The American State Papers, 1789-1838 contain legislative and executive documents from the first fourteen U.S. Congresses. Reports, documents, and journals of the 15th through 103rd Congresses are available in the U.S. Congressional Serial Set, 1817-1994. These materials cover more than just American government history – they also include fascinating glimpses of American and world history on a variety of subjects, such as botany, ethnography, travel, natural history, and lots more.
Pictures and maps are scanned from original prints; documents are now scanned from original prints as well (previously they were scanned from microfilm). In addition to the usual search parameters, the search interface allows for searching by bill or resolution number and congress number.
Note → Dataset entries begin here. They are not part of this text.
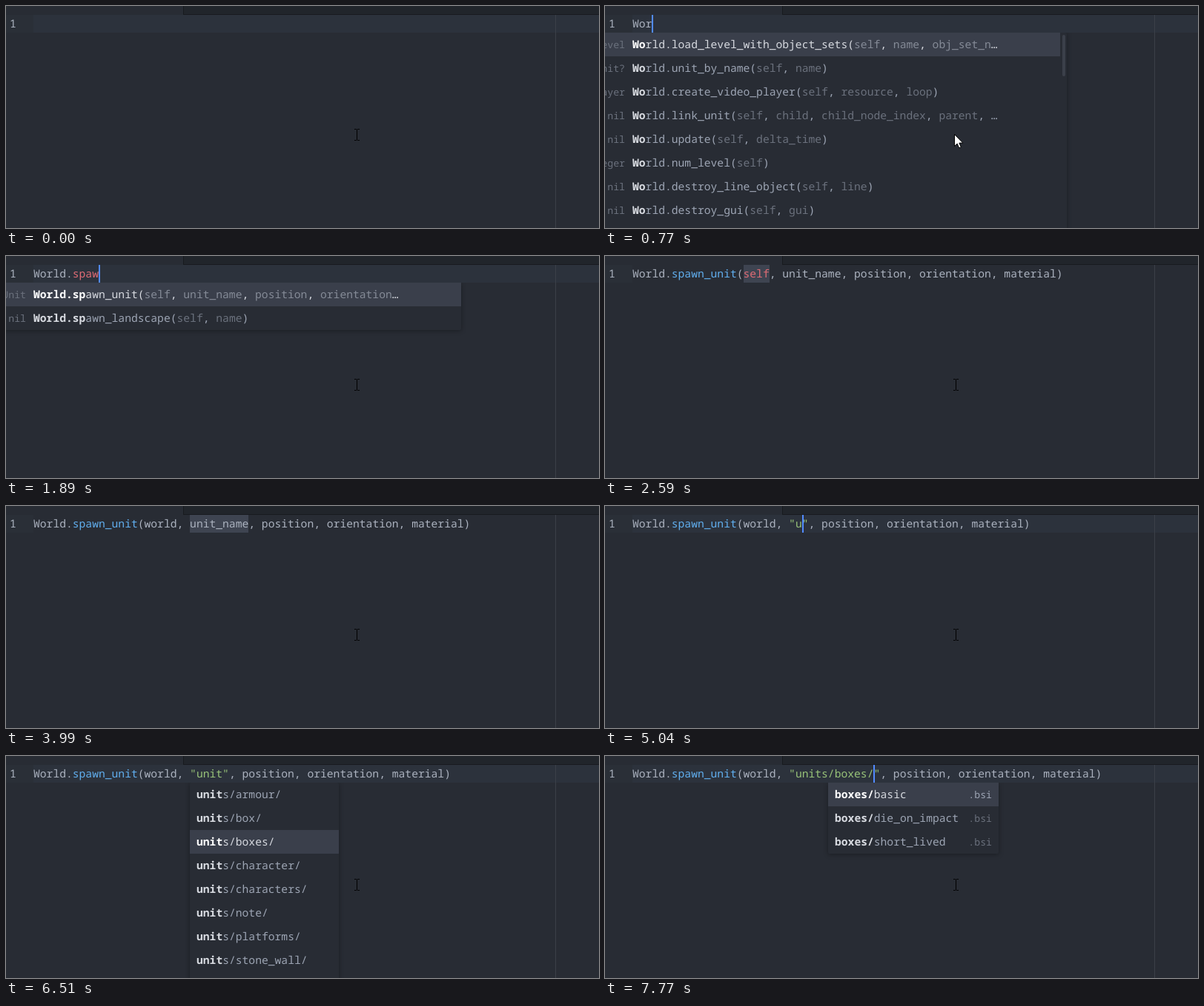
These frames come from a looping animation (800 px wide and 300 px high, 8000 ms). An HTML page with a canvas:

```html
<!DOCTYPE html>
<html lang="en">
<head>
<meta charset="utf-8">
<title>Editor autocomplete</title>
<style>
html, body { margin: 0; width: 100%; height: 100%; overflow: hidden; background: #282c34; }
canvas { display: block; }
</style>
</head>
<body>
<canvas id="stage" width="800" height="300"></canvas>
<script>
const ctx = document.getElementById('stage').getContext('2d');
const LOOP = 8000, LEFT = 37, TOP = 12, LINE = 24, ROW = 32;
const SIZE = 14.66, PITCH = SIZE * 0.6;
const FAMILY = '"Noto Sans Mono", "DejaVu Sans Mono", monospace';
const COLOR = {
  bg: '#282c34', line: '#2c323c', gutter: '#2a2f37', select: '#3e4451',
  text: '#abb2bf', red: '#e06c75', blue: '#61afef', green: '#98c379',
  item: '#9da5b4', bright: '#d7dae0', dim: '#6b717d', active: '#3a3f4b', cursor: '#528bff'
};

const METHODS = [
  ['Level', 'World.load_level_with_object_sets(self, name, obj_set_n…'],
  ['Unit?', 'World.unit_by_name(self, name)'],
  ['VideoPlayer', 'World.create_video_player(self, resource, loop)'],
  ['nil', 'World.link_unit(self, child, child_node_index, parent, …'],
  ['nil', 'World.update(self, delta_time)'],
  ['integer', 'World.num_level(self)'],
  ['nil', 'World.destroy_line_object(self, line)'],
  ['nil', 'World.destroy_gui(self, gui)']
];
const SPAWN = [
  ['Unit', 'World.spawn_unit(self, unit_name, position, orientation…'],
  ['nil', 'World.spawn_landscape(self, name)']
];
const FOLDERS = 'armour box boxes character characters note platforms stone_wall'
  .split(' ').map(name => ['', `units/${name}/`]);
const BOXES = ['basic', 'die_on_impact', 'short_lived'].map(name => ['', 'boxes/' + name, '.bsi']);

const methods = match => ({ x: -90, w: 704, h: 270, tx: LEFT, items: METHODS, match, bar: true });
const spawns = match => ({ x: -90, w: 704, h: 64, tx: LEFT, items: SPAWN, match });
const folders = { x: 248, w: 201, h: 270, tx: 257, items: FOLDERS, match: 'unit' };
const boxes = { x: 301, w: 230, h: 96, tx: 310, items: BOXES, match: 'boxes/' };

// "|" marks the caret, "[ ]" marks the selection
const call = args => `World.spawn_unit(${args}, position, orientation, material)`;
const unit = path => call(`world, "${path}|"`);
const steps = [
  [0, { text: '|', caret: false, popup: null, row: 0 }],
  [70, { caret: true }],
  [420, { text: 'W|' }],
  [630, { text: 'Wo|' }],
  [700, { popup: methods('Wo') }],
  [770, { text: 'Wor|' }],
  [840, { popup: methods('Wor') }],
  [980, { text: 'Worl|' }],
  [1050, { popup: methods('Worl') }],
  [1190, { text: 'World|' }],
  [1260, { popup: methods('World') }],
  [1400, { text: 'World.|' }],
  [1470, { popup: methods('World.') }],
  [1610, { text: 'World.s|' }],
  [1680, { text: 'World.sp|' }],
  [1750, { popup: spawns('World.sp') }],
  [1820, { text: 'World.spa|' }],
  [1890, { text: 'World.spaw|' }],
  [1960, { popup: spawns('World.spaw') }],
  [2240, { caret: false }],
  [2590, { text: call('[self], unit_name'), popup: null }],
  [3360, { text: call('w|, unit_name'), caret: true }],
  [3430, { text: call('wo|, unit_name') }],
  [3570, { text: call('wor|, unit_name') }],
  [3640, { text: call('worl|, unit_name') }],
  [3710, { text: call('world|, unit_name') }],
  [3990, { text: call('world, [unit_name]') }],
  [4480, { text: call('world, "[unit_name]"') }],
  [5040, { text: unit('u') }],
  [5180, { text: unit('un') }],
  [5250, { text: unit('uni') }],
  [5320, { text: unit('unit') }],
  [5390, { popup: folders }],
  [5810, { caret: false }],
  [6160, { caret: true }],
  [6230, { row: 1 }],
  [6440, { row: 2 }],
  [6510, { caret: false }],
  [6860, { text: unit('units/boxes'), popup: null, row: 0, caret: true }],
  [7280, { caret: false }],
  [7630, { text: unit('units/boxes/'), caret: true }],
  [7700, { popup: boxes }]
];

const stateAt = t => Object.assign({}, ...steps.filter(s => s[0] <= t).map(s => s[1]));
const colX = i => LEFT + i * PITCH;

function rect(x, y, w, h, color) {
  ctx.fillStyle = color;
  ctx.fillRect(x, y, w, h);
}

function write(str, x, y, color, bold = false, size = SIZE) {
  ctx.font = `${bold ? 700 : 400} ${size}px ${FAMILY}`;
  ctx.fillStyle = color;
  ctx.fillText(str, x, y);
}

function drawChrome() {
  rect(0, 0, 800, 300, COLOR.bg);
  rect(239, 0, 561, 11, '#21252b');
  rect(239, 11, 561, 1, '#181a1f');
  rect(239, 0, 1, 12, '#181a1f');
  rect(0, TOP, LEFT, LINE, COLOR.gutter);
  write('1', 5, 29, COLOR.text);
}

function tokenColor(tok, prev, next) {
  if (tok[0] === '"') return COLOR.green;
  if (!/\w/.test(tok)) return COLOR.text;
  if (next === '(') return COLOR.blue;
  return tok === 'self' || prev === '.' ? COLOR.red : COLOR.text;
}

function drawLine({ text, caret }) {
  const from = text.indexOf('['), to = text.indexOf(']') - 1;
  const plain = text.replace(/[|[\]]/g, '');
  if (from < 0) rect(LEFT, TOP, 800 - LEFT, LINE, COLOR.line);
  else {
    const x = Math.round(colX(from));
    rect(x, TOP, Math.round(colX(to)) - x, LINE, COLOR.select);
  }
  rect(741, TOP, 1, 288, '#3b4048');
  for (const { 0: tok, index } of plain.matchAll(/"[^"]*"|\w+|[^\w"]+/g)) {
    const color = tokenColor(tok, plain[index - 1], plain[index + tok.length]);
    write(tok, colX(index), 29, color);
  }
  if (caret && from < 0) rect(Math.round(colX(text.indexOf('|'))), TOP, 2, LINE, COLOR.cursor);
}

function drawItem([type, label, ext], popup, y, active) {
  const base = active ? COLOR.bright : COLOR.item;
  const n = popup.match.length, paren = label.indexOf('(');
  ctx.textAlign = 'right';
  write(type, 27, y, COLOR.dim, false, SIZE * 0.9);
  if (ext) write(ext, popup.x + popup.w - 9, y, active ? COLOR.item : COLOR.dim, false, SIZE * 0.9);
  ctx.textAlign = 'left';
  write(label.slice(0, n), popup.tx, y, active ? '#ffffff' : COLOR.bright, true);
  for (const { 0: tok, index } of label.slice(n).matchAll(/\w+|[^\w]+/g)) {
    const param = paren >= 0 && index + n > paren && /\w/.test(tok);
    const color = param ? (active ? '#858b97' : COLOR.dim) : base;
    write(tok, popup.tx + (index + n) * PITCH, y, color);
  }
}

function drawPopup(popup, row) {
  const { x, w, h, items, bar } = popup;
  const y = TOP + LINE, full = bar ? w + 9 : w;
  ctx.save();
  ctx.beginPath();
  ctx.rect(0, y, 800, 300);
  ctx.clip();
  ctx.shadowColor = 'rgba(0,0,0,0.35)';
  ctx.shadowBlur = 6;
  ctx.shadowOffsetY = 1;
  ctx.fillStyle = COLOR.bg;
  ctx.beginPath();
  ctx.roundRect(x, y, full, h, 2);
  ctx.fill();
  ctx.restore();
  rect(x, y + row * ROW, w, ROW, COLOR.active);
  if (bar) {
    ctx.fillStyle = '#3b404a';
    ctx.beginPath();
    ctx.roundRect(617, 39, 4, 56, 2);
    ctx.fill();
  }
  items.forEach((item, i) => drawItem(item, popup, 57 + i * ROW, i === row));
}

function drawPointer(arrow) {
  if (!arrow) {
    rect(473, 167, 1, 14, '#000');
    for (const y of [166, 181]) {
      rect(470, y, 3, 1, '#000');
      rect(474, y, 3, 1, '#000');
    }
    return;
  }
  const pts = [[0, 0], [0, 16], [3.7, 12.6], [6.2, 18.3], [8.8, 17.2], [6.4, 11.6], [11.3, 11.6]];
  ctx.beginPath();
  pts.forEach(([x, y]) => ctx.lineTo(471.5 + x, 173.5 + y));
  ctx.closePath();
  ctx.fillStyle = '#fff';
  ctx.fill();
  ctx.strokeStyle = '#000';
  ctx.lineWidth = 1;
  ctx.stroke();
}

function frame(now) {
  const state = stateAt(now % LOOP);
  drawChrome();
  drawLine(state);
  if (state.popup) drawPopup(state.popup, state.row);
  drawPointer(state.popup && state.popup.bar);
  requestAnimationFrame(frame);
}

ctx.textRendering = 'geometricPrecision';
ctx.textBaseline = 'alphabetic';
frame(performance.now());
</script>
</body>
</html>
```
You can also browse by subject, type of publication, personal name, act name, geographic name, and standing committee name. Researchers can export information to RefWorks and create their own personal collections on the database.
Below are just a few examples of research topics using materials from these sets.
Around the World in 80 Documents: 19th-Century Publications on Europe, Africa and Asia in the U.S. Congressional Serial Set by Steve Daniel, Senior Editorial Consultant, Readex
Resolving a Stolen Past: The General Allotment Act, Individual Indian Money Accounts, and the U.S. Congressional Serial Set by Charles D. Bernholz, Professor and Government Documents Librarian, University of Nebraska-Lincoln
Promoting Silkworms: Using Electronic Texts and Digital Images for a Historical Exhibition by Dana Dauterman Ricciardi, Curator, Framingham Historical Society and Museum
Transcontinental Railroad Construction and Chinese Laborers in the U.S. Congressional Serial Set by Suping Lu, Professor and Liaison Librarian, University of Nebraska-Lincoln
Take a look and see what interesting things you can discover!